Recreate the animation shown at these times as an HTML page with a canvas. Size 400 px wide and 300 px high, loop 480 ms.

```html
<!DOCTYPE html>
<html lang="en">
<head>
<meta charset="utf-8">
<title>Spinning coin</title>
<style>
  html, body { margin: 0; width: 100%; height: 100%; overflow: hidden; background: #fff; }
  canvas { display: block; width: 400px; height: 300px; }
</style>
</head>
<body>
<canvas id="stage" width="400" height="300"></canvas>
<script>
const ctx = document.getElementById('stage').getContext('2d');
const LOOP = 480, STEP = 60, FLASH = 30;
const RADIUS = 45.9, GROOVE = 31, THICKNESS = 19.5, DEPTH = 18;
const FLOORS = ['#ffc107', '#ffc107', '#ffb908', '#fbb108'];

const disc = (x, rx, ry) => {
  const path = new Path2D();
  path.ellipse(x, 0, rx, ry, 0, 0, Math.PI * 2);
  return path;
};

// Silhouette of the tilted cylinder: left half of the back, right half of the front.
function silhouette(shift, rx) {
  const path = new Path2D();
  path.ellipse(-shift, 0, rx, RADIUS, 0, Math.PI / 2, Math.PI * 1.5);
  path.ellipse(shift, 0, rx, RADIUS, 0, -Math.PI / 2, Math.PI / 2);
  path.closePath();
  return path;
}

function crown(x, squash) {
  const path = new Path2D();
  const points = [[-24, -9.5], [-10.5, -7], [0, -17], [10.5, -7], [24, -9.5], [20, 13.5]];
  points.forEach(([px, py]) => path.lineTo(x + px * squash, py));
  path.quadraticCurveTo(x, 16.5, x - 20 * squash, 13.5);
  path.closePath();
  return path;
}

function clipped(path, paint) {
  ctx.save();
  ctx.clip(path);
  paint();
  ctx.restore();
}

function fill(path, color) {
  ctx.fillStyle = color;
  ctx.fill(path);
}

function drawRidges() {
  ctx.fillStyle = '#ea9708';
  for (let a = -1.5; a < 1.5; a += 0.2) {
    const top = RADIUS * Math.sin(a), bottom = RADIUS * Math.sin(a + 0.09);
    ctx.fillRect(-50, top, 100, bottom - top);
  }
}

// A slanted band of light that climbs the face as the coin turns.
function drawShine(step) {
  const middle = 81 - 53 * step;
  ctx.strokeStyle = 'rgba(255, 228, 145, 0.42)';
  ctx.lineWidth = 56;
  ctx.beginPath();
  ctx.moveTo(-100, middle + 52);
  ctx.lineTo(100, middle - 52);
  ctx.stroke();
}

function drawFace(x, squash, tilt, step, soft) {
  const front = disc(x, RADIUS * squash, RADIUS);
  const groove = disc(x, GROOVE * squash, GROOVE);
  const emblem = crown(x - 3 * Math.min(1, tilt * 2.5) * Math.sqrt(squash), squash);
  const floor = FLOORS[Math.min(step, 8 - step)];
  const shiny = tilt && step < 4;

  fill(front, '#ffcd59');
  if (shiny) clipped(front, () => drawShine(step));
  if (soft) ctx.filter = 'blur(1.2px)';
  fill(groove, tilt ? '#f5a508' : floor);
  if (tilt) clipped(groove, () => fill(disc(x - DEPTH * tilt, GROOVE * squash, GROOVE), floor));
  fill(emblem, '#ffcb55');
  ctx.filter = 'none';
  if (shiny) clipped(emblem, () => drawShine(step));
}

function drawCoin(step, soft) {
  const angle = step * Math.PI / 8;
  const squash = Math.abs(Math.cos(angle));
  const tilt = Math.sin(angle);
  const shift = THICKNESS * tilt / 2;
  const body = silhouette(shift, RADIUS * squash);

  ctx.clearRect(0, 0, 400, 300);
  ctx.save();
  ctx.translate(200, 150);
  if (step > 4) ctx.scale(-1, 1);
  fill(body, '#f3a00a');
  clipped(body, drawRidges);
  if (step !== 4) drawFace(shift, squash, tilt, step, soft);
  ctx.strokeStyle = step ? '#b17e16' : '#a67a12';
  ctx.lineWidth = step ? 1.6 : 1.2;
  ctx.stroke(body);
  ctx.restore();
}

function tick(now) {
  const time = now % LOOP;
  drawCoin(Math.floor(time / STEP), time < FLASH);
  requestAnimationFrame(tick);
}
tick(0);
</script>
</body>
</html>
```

_ _ _ _ _ _ _

[Task brief] For the entries above, say how many lines contain the word "clipped", giving the number alone.

[Response box] 5